This time last year we were getting ready for Carole to have her new knee. She might disagree, but I think the year with the knee has been a success. This year we’re having a bit of a quiet but busy time between Thanksgiving and Christmas. Blessings still abound.
At the end of November, the Eleventh Tradition got a bit of attention at my local meetings. I’ll say it here, since this is a blog, that I don’t understand why some AA bloggers put full-face photographs of themselves on their blogs. Also, in general, I think people take the case of their own anonymity a bit too far. Just my opinion.
Something interesting I have noticed and, despite my attendance at AA meetings far and wide, I can’t say that I ever paid attention, so I can only speak to here. Some people give their last name at meeting, saying, “My name is Ebby Thacher, and I’m an alcoholic.” (I’m picking on Ebby because my cat, Thatcher, is bothering me while I type. And I’m disturbed to know that Ebby spelled it without the T) Others only give their first name.
I’ve always only given my first name, I think because that’s the way that was dominant when I was getting sober. It still is the dominant way. But we were reading one of the AA “approved” books and someone expressed the opinion that we needed to give last names because we can’t be anonymous to each other. Someone needing help can’t find us if they don’t know us.
Of course today, help is instantly available to anyone with a phone or computer. But I wonder. My last name is no secret at all, and anyone who cares to know it, does. People from my meetings also know me pretty extensively outside the rooms due in a large part to Carole. But I’ve never hidden from AA folks.
Someone at a meeting I was at on Thursday said that his sponsor told him that the rooms need both people who say their last name and people who don’t, because if everyone said their last name, some people at their first meeting would never come back.

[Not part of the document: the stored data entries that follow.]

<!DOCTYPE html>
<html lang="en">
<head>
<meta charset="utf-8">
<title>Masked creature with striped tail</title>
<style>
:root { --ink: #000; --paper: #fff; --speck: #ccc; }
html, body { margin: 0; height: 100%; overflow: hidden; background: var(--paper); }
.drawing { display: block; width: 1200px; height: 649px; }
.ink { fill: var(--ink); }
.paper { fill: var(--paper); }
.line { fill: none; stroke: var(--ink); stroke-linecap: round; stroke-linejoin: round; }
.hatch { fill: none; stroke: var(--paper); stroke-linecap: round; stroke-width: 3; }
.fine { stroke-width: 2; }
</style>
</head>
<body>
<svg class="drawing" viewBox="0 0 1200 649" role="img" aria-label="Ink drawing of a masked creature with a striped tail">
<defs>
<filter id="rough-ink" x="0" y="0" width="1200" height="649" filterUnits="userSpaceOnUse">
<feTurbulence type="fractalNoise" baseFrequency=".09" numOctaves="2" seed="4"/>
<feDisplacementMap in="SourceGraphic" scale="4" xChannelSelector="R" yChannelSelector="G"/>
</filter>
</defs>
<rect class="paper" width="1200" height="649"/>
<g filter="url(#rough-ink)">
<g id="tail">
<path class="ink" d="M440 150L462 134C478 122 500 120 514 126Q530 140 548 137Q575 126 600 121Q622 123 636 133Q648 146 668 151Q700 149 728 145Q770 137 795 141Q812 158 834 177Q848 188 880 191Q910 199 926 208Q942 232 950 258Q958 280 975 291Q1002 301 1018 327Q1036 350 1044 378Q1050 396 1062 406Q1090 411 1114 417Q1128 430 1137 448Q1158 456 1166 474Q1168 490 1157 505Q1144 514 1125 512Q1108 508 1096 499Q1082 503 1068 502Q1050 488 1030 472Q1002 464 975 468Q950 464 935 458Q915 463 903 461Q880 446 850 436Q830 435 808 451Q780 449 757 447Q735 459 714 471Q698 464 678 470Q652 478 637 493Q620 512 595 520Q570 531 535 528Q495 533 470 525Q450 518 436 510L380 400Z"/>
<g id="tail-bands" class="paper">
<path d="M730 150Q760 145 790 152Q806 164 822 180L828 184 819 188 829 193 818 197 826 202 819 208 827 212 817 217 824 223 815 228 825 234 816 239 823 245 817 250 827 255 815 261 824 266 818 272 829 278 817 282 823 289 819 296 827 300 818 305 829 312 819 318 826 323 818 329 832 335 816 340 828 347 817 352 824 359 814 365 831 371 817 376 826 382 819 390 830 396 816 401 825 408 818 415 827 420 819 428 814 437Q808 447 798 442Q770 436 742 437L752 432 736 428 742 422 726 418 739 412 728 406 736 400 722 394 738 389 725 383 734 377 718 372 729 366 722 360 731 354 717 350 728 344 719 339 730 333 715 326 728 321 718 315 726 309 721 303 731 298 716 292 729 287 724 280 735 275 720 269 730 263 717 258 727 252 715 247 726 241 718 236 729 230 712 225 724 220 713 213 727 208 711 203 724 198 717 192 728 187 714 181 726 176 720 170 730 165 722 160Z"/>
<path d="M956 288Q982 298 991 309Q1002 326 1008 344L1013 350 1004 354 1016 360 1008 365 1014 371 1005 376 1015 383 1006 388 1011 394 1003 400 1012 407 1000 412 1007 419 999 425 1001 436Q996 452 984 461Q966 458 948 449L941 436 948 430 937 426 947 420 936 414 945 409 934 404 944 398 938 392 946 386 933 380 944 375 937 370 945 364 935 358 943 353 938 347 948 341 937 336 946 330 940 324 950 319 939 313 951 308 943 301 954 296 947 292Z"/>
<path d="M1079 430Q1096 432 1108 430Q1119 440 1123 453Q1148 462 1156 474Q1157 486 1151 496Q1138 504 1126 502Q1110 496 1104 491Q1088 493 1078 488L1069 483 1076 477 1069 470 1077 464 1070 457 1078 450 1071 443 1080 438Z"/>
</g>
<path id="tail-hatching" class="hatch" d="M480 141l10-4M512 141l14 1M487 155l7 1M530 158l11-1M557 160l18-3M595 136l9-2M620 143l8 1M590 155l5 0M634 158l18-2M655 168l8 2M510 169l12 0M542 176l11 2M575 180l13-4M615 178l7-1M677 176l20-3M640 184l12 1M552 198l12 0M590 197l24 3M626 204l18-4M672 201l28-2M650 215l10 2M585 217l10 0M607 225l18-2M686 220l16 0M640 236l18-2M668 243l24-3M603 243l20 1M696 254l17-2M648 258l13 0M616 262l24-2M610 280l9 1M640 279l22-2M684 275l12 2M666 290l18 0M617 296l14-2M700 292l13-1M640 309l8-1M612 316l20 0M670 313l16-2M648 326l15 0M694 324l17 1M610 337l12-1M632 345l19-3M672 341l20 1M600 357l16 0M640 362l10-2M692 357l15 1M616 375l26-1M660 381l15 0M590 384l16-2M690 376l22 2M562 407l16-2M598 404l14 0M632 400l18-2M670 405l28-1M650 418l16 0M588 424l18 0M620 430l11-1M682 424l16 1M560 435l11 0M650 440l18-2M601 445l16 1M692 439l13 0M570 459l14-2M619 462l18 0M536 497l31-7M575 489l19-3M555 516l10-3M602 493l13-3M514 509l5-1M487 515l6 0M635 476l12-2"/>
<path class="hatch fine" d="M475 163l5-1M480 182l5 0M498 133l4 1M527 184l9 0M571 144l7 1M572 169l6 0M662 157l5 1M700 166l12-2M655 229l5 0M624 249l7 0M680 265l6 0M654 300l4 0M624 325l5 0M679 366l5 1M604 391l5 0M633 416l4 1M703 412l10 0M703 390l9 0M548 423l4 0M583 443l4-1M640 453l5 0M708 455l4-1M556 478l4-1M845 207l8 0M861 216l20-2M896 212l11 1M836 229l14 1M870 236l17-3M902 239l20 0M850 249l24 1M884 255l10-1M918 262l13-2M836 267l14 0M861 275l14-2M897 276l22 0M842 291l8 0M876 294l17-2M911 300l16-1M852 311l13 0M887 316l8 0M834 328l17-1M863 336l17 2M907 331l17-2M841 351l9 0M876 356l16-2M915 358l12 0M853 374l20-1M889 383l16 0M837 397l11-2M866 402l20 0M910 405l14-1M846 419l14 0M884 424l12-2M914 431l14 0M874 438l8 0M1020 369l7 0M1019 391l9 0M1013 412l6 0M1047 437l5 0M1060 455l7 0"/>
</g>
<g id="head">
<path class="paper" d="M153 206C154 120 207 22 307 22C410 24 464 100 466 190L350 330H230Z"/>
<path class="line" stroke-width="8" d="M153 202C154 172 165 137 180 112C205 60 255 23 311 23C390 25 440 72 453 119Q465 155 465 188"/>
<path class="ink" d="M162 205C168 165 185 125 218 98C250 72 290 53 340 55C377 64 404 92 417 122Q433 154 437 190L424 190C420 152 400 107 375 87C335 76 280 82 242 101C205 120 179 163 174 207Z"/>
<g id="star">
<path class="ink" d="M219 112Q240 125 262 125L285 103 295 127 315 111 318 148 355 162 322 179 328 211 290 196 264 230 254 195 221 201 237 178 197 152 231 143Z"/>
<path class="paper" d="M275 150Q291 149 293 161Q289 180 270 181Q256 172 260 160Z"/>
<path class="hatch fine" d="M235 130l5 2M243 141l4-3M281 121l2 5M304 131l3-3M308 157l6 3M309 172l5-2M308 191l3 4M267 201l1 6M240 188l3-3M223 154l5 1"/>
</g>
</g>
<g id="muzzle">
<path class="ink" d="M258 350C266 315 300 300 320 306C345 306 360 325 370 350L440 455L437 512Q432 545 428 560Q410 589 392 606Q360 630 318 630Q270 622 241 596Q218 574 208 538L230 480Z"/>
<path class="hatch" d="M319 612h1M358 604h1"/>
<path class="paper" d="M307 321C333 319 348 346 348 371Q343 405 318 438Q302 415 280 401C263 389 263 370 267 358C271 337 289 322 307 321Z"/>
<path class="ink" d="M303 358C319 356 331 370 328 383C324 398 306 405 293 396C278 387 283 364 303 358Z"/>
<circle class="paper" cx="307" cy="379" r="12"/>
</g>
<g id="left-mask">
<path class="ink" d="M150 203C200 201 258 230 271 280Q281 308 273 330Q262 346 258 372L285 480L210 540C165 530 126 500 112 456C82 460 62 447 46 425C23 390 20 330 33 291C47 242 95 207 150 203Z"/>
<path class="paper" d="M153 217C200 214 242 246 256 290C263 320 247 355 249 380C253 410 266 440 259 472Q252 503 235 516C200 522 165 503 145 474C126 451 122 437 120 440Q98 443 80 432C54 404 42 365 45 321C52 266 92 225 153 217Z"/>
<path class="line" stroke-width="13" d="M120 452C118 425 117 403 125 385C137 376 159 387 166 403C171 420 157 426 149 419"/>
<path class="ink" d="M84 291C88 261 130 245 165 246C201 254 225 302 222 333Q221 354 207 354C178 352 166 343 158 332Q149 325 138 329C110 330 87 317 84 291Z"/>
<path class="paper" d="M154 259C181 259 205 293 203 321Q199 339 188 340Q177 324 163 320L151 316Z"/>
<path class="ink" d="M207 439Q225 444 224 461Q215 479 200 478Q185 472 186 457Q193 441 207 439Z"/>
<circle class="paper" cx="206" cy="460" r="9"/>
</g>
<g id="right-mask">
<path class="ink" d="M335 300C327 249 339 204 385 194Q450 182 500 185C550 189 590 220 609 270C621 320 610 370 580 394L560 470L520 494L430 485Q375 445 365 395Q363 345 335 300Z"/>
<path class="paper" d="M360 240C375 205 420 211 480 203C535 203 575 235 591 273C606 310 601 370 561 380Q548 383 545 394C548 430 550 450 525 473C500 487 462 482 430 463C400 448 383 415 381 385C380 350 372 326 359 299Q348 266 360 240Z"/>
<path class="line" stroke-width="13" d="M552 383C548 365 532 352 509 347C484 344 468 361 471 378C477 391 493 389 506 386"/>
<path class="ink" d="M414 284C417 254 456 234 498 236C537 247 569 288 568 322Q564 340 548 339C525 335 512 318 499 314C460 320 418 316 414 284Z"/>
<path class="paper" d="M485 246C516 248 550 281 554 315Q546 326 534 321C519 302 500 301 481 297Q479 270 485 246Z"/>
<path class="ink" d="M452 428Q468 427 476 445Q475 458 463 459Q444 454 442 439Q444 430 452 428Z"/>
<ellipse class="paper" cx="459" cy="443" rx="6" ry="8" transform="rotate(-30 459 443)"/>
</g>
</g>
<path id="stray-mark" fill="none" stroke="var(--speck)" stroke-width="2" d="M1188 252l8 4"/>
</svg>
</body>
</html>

I think I would be more inclined to say my last name if my first name was more common in the rooms. I don’t know. I’m eternally grateful that we think about and discuss these things and that AA has survived until now.